Every line of the records below that has the word "diamond" should be copied.

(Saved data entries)

########################################

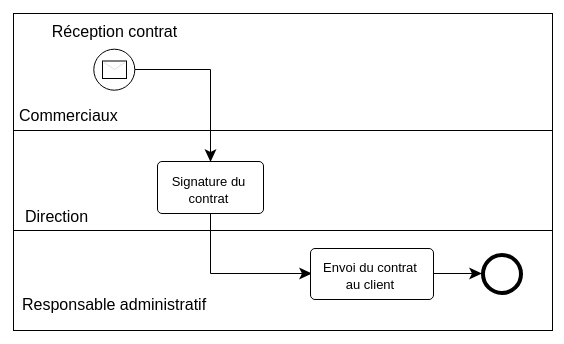
<!DOCTYPE html>
<html lang="fr">
<head>
<meta charset="utf-8">
<title>Processus de contrat</title>
<style>
:root { --ink: #000; --paper: #fff; --fold: #dde3dd; }
* { box-sizing: border-box; margin: 0; }
body { width: 564px; height: 344px; overflow: hidden; background: var(--paper); color: var(--ink); font-family: "Liberation Sans", Arial, sans-serif; }
.diagram { position: relative; width: 564px; height: 344px; padding: 13px 11px 13px 13px; }
.pool { display: grid; grid-template-rows: 117px 100px 101px; width: 540px; height: 318px; border: 1px solid var(--ink); border-top: 0; }
.lane { display: flex; align-items: flex-end; border-top: 1px solid var(--ink); }
.lane h2 { font-size: 16px; line-height: 18px; font-weight: 400; white-space: nowrap; }
.sales h2 { padding-left: 5px; margin-bottom: 5px; }
.management h2 { padding-left: 11px; margin-bottom: 4px; }
.admin h2 { padding-left: 8px; margin-bottom: 17px; }
.flow { position: absolute; inset: 0; }
.event-label { position: absolute; left: 34px; top: 23px; width: 161px; font-size: 16px; line-height: 18px; text-align: center; white-space: nowrap; }
.task { position: absolute; display: flex; align-items: center; justify-content: center; padding-top: 4px; border: 1px solid var(--ink); border-radius: 5px; background: var(--paper); font-size: 13px; line-height: 17px; text-align: center; white-space: nowrap; }
.sign { left: 157px; top: 161px; width: 107px; height: 53px; padding-right: 4px; }
.send { left: 310px; top: 248px; width: 124px; height: 52px; padding-right: 4px; }
</style>
</head>
<body>
<main class="diagram">
  <div class="pool">
    <section class="lane sales"><h2>Commerciaux</h2></section>
    <section class="lane management"><h2>Direction</h2></section>
    <section class="lane admin"><h2>Responsable administratif</h2></section>
  </div>
  <svg class="flow" width="564" height="344" viewBox="0 0 564 344" fill="none" stroke="var(--ink)" aria-hidden="true">
    <defs>
      <path id="arrowhead" d="M0 0L-13 -6L-10 0L-13 6Z" fill="var(--ink)" stroke="none"/>
    </defs>
    <g class="connectors">
      <path d="M135 69.5H210.5V152"/>
      <use href="#arrowhead" transform="translate(210.5 162) rotate(90)"/>
      <path d="M210.5 214V273.5H302"/>
      <use href="#arrowhead" x="312" y="273.5"/>
      <path d="M434 273.5H472"/>
      <use href="#arrowhead" x="482" y="273.5"/>
    </g>
    <g class="start-event">
      <circle cx="114.3" cy="69.7" r="20.5" fill="var(--paper)"/>
      <rect x="102.5" y="61" width="24" height="17.5"/>
      <path d="M103.5 62L114.5 69.5L125.5 62" stroke="var(--fold)"/>
    </g>
    <circle class="end-event" cx="502" cy="274" r="19" fill="var(--paper)" stroke-width="4"/>
  </svg>
  <p class="event-label">Réception contrat</p>
  <div class="task sign">Signature du<br>contrat</div>
  <div class="task send">Envoi du contrat<br>au client</div>
</main>
</body>
</html>
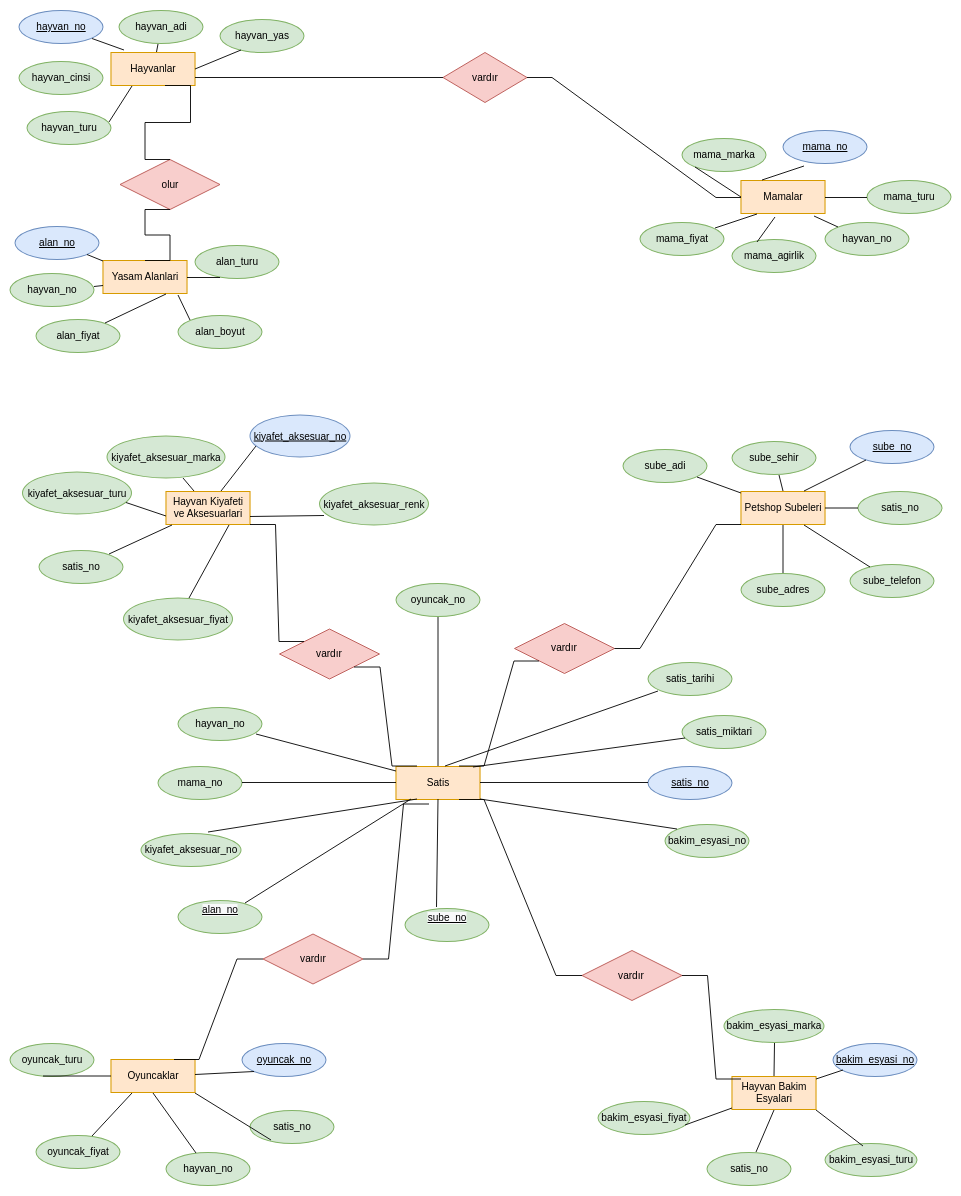
<!DOCTYPE html>
<html lang="tr">
<head>
<meta charset="utf-8">
<title>Petshop ER Diyagramı</title>
<style>
:root {
  --ink: #000;
  --paper: #fff;
  --entity: #ffe6cc;
  --entity-line: #d79b00;
  --attribute: #d5e8d4;
  --attribute-line: #82b366;
  --key: #dae8fc;
  --key-line: #6c8ebf;
  --relation: #f8cecc;
  --relation-line: #b85450;
  --highlight: #f8f9fa;
}
* { box-sizing: border-box; }
html, body { margin: 0; overflow: hidden; background: var(--paper); }
.diagram {
  position: relative;
  width: 961px;
  height: 1196px;
  overflow: hidden;
  color: var(--ink);
  font: 10.1px/12px "Liberation Sans", Helvetica, Arial, sans-serif;
}
.diagram svg { position: absolute; left: 0; top: 0; }
.connectors { fill: none; stroke: var(--ink); stroke-width: .9; }
.relations { fill: var(--relation); stroke: var(--relation-line); stroke-width: .9; }
.node {
  position: absolute;
  left: var(--x);
  top: var(--y);
  width: var(--w, 85px);
  height: 34px;
  transform: translate(-50%, -50%);
  display: flex;
  align-items: center;
  justify-content: center;
  text-align: center;
  white-space: nowrap;
}
.entity { background: var(--entity); border: 1px solid var(--entity-line); }
.attribute { background: var(--attribute); border: 1px solid var(--attribute-line); border-radius: 50%; }
.key { background: var(--key); border-color: var(--key-line); text-decoration: underline; }
.wide { --w: 101px; }
.large { --w: 110px; height: 43px; }
.foreign { align-items: flex-start; padding-top: 3px; }
.foreign span { background: var(--highlight); text-decoration: underline; }
</style>
</head>
<body>
<main class="diagram">

  <section aria-label="Hayvanlar">
    <div class="node entity" style="--x:153px;--y:69px">Hayvanlar</div>
    <div class="node attribute key" style="--x:61px;--y:27px">hayvan_no</div>
    <div class="node attribute" style="--x:161px;--y:27px">hayvan_adi</div>
    <div class="node attribute" style="--x:262px;--y:36px">hayvan_yas</div>
    <div class="node attribute" style="--x:61px;--y:78px">hayvan_cinsi</div>
    <div class="node attribute" style="--x:69px;--y:128px">hayvan_turu</div>
  </section>

  <section aria-label="Mamalar">
    <div class="node entity" style="--x:783px;--y:197px">Mamalar</div>
    <div class="node attribute" style="--x:724px;--y:155px">mama_marka</div>
    <div class="node attribute key" style="--x:825px;--y:147px">mama_no</div>
    <div class="node attribute" style="--x:909px;--y:197px">mama_turu</div>
    <div class="node attribute" style="--x:682px;--y:239px">mama_fiyat</div>
    <div class="node attribute" style="--x:774px;--y:256px">mama_agirlik</div>
    <div class="node attribute" style="--x:867px;--y:239px">hayvan_no</div>
  </section>

  <section aria-label="Yasam Alanlari">
    <div class="node entity" style="--x:145px;--y:277px">Yasam Alanlari</div>
    <div class="node attribute key" style="--x:57px;--y:243px">alan_no</div>
    <div class="node attribute" style="--x:237px;--y:262px">alan_turu</div>
    <div class="node attribute" style="--x:52px;--y:290px">hayvan_no</div>
    <div class="node attribute" style="--x:78px;--y:336px">alan_fiyat</div>
    <div class="node attribute" style="--x:220px;--y:332px">alan_boyut</div>
  </section>

  <section aria-label="Hayvan Kiyafeti ve Aksesuarlari">
    <div class="node entity" style="--x:208px;--y:508px">Hayvan Kiyafeti<br>ve Aksesuarlari</div>
    <div class="node attribute large" style="--x:166px;--y:457px;--w:119px">kiyafet_aksesuar_marka</div>
    <div class="node attribute key large" style="--x:300px;--y:436px;--w:101px">kiyafet_aksesuar_no</div>
    <div class="node attribute large" style="--x:77px;--y:493px">kiyafet_aksesuar_turu</div>
    <div class="node attribute large" style="--x:374px;--y:504px">kiyafet_aksesuar_renk</div>
    <div class="node attribute" style="--x:81px;--y:567px">satis_no</div>
    <div class="node attribute large" style="--x:178px;--y:619px">kiyafet_aksesuar_fiyat</div>
  </section>

  <section aria-label="Petshop Subeleri">
    <div class="node entity" style="--x:783px;--y:508px">Petshop Subeleri</div>
    <div class="node attribute" style="--x:665px;--y:466px">sube_adi</div>
    <div class="node attribute" style="--x:774px;--y:458px">sube_sehir</div>
    <div class="node attribute key" style="--x:892px;--y:447px">sube_no</div>
    <div class="node attribute" style="--x:900px;--y:508px">satis_no</div>
    <div class="node attribute" style="--x:892px;--y:581px">sube_telefon</div>
    <div class="node attribute" style="--x:783px;--y:590px">sube_adres</div>
  </section>

  <section aria-label="Satis">
    <div class="node entity" style="--x:438px;--y:783px">Satis</div>
    <div class="node attribute" style="--x:438px;--y:600px">oyuncak_no</div>
    <div class="node attribute" style="--x:690px;--y:679px">satis_tarihi</div>
    <div class="node attribute" style="--x:724px;--y:732px">satis_miktari</div>
    <div class="node attribute key" style="--x:690px;--y:783px">satis_no</div>
    <div class="node attribute" style="--x:707px;--y:841px">bakim_esyasi_no</div>
    <div class="node attribute" style="--x:220px;--y:724px">hayvan_no</div>
    <div class="node attribute" style="--x:200px;--y:783px">mama_no</div>
    <div class="node attribute wide" style="--x:191px;--y:850px">kiyafet_aksesuar_no</div>
    <div class="node attribute foreign" style="--x:220px;--y:917px"><span>alan_no</span></div>
    <div class="node attribute foreign" style="--x:447px;--y:925px"><span>sube_no</span></div>
  </section>

  <section aria-label="Oyuncaklar">
    <div class="node entity" style="--x:153px;--y:1076px">Oyuncaklar</div>
    <div class="node attribute" style="--x:52px;--y:1060px">oyuncak_turu</div>
    <div class="node attribute key" style="--x:284px;--y:1060px">oyuncak_no</div>
    <div class="node attribute" style="--x:292px;--y:1127px">satis_no</div>
    <div class="node attribute" style="--x:78px;--y:1152px">oyuncak_fiyat</div>
    <div class="node attribute" style="--x:208px;--y:1169px">hayvan_no</div>
  </section>

  <section aria-label="Hayvan Bakim Esyalari">
    <div class="node entity" style="--x:774px;--y:1093px">Hayvan Bakim<br>Esyalari</div>
    <div class="node attribute wide" style="--x:774px;--y:1026px">bakim_esyasi_marka</div>
    <div class="node attribute key" style="--x:875px;--y:1060px">bakim_esyasi_no</div>
    <div class="node attribute" style="--x:644px;--y:1118px;--w:93px">bakim_esyasi_fiyat</div>
    <div class="node attribute" style="--x:871px;--y:1160px;--w:93px">bakim_esyasi_turu</div>
    <div class="node attribute" style="--x:749px;--y:1169px">satis_no</div>
  </section>

  <svg width="961" height="1196" viewBox="0 0 961 1196" aria-hidden="true">
    <defs>
      <polygon id="diamond" points="-50,0 0,-25 50,0 0,25"/>
    </defs>
    <g class="relations">
      <polygon points="443,77.5 485,52.5 527,77.5 485,102.5"/>
      <use href="#diamond" x="170" y="184.5"/>
      <use href="#diamond" x="329.5" y="654"/>
      <use href="#diamond" x="564.5" y="648.5"/>
      <use href="#diamond" x="313" y="959"/>
      <use href="#diamond" x="632" y="975.5"/>
    </g>
    <g class="connectors">
      <!-- Hayvanlar -->
      <path d="M92 38.5L124 50M158 44L156.500 52M241 50L195 69M132 86L109 122"/>
      <!-- Mamalar -->
      <path d="M695 167L741 197M804 166L762 180M825 197.500H867M715 228L757 214M757 242L775 217M838 227L814 216"/>
      <!-- Yasam Alanlari -->
      <path d="M87 254.500L103 261M94 286.500L103 285.500M187 277.500H220M105 323L166 294M190 320L178 295"/>
      <!-- Hayvan Kiyafeti ve Aksesuarlari -->
      <path d="M183 478L194 491M256 446L221 491M126 502.500L166 516M250 516.500L324 515.500M109 554L172 525M189 598L229 525"/>
      <!-- Petshop Subeleri -->
      <path d="M697 477L741 493M779 475L783 491M866 460L804 491M825 508H858M804 525L870 567M783 525V573"/>
      <!-- Satis -->
      <path d="M438 617V766M658 691L445 766M685 738L473 767M480 782.500H648M480 799L677 829M256 734L396 771M242 782.500H396M208 832L417 799M245 903L411 799M438 799L436.500 907"/>
      <!-- Oyuncaklar -->
      <path d="M43 1076H111M195 1074.500L254 1071.500M195 1093L271 1140M132 1093L92 1136M153 1093L196 1153"/>
      <!-- Hayvan Bakim Esyalari -->
      <path d="M774.500 1043L774 1076M843 1070L816 1079M685 1125L732 1108M816 1110L863 1146M774 1110L756 1152"/>
      <!-- Relationships -->
      <polyline points="195,77.5 443,77.5"/>
      <polyline points="527,77.5 552,77.5 716,197.500 741,197.500"/>
      <polyline points="165,85.500 190.500,85.500 190.500,122.500 145,122.500 145,159.500 170,159.500"/>
      <polyline points="170,209.500 145,209.500 145,235 170,235 170,260.500 145,260.500"/>
      <polyline points="250,524.500 275.500,524.500 279,641.500 304,641.500"/>
      <polyline points="354,667 380,667 392,766 417,766"/>
      <polyline points="741,524.500 716,524.500 640,648.500 614.500,648.500"/>
      <polyline points="539,661 514,661 484,766 459,766"/>
      <polyline points="429,804 403.500,804 388.500,959 363,959"/>
      <polyline points="263,959 237,959 199,1059.500 174,1059.500"/>
      <polyline points="459,799.500 484,799.500 556,975.500 582,975.500"/>
      <polyline points="682,975.500 707.500,975.500 716,1079 741,1079"/>
    </g>
  </svg>

  <section aria-label="Iliskiler">
    <div class="node" style="--x:485px;--y:78px">vardır</div>
    <div class="node" style="--x:170px;--y:185px">olur</div>
    <div class="node" style="--x:329px;--y:654px">vardır</div>
    <div class="node" style="--x:564px;--y:648px">vardır</div>
    <div class="node" style="--x:313px;--y:959px">vardır</div>
    <div class="node" style="--x:631px;--y:976px">vardır</div>
  </section>
</main>
</body>
</html>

########################################

## Solution to this exercise
      <polygon id="diamond" points="-50,0 0,-25 50,0 0,25"/>
      <use href="#diamond" x="170" y="184.5"/>
      <use href="#diamond" x="329.5" y="654"/>
      <use href="#diamond" x="564.5" y="648.5"/>
      <use href="#diamond" x="313" y="959"/>
      <use href="#diamond" x="632" y="975.5"/>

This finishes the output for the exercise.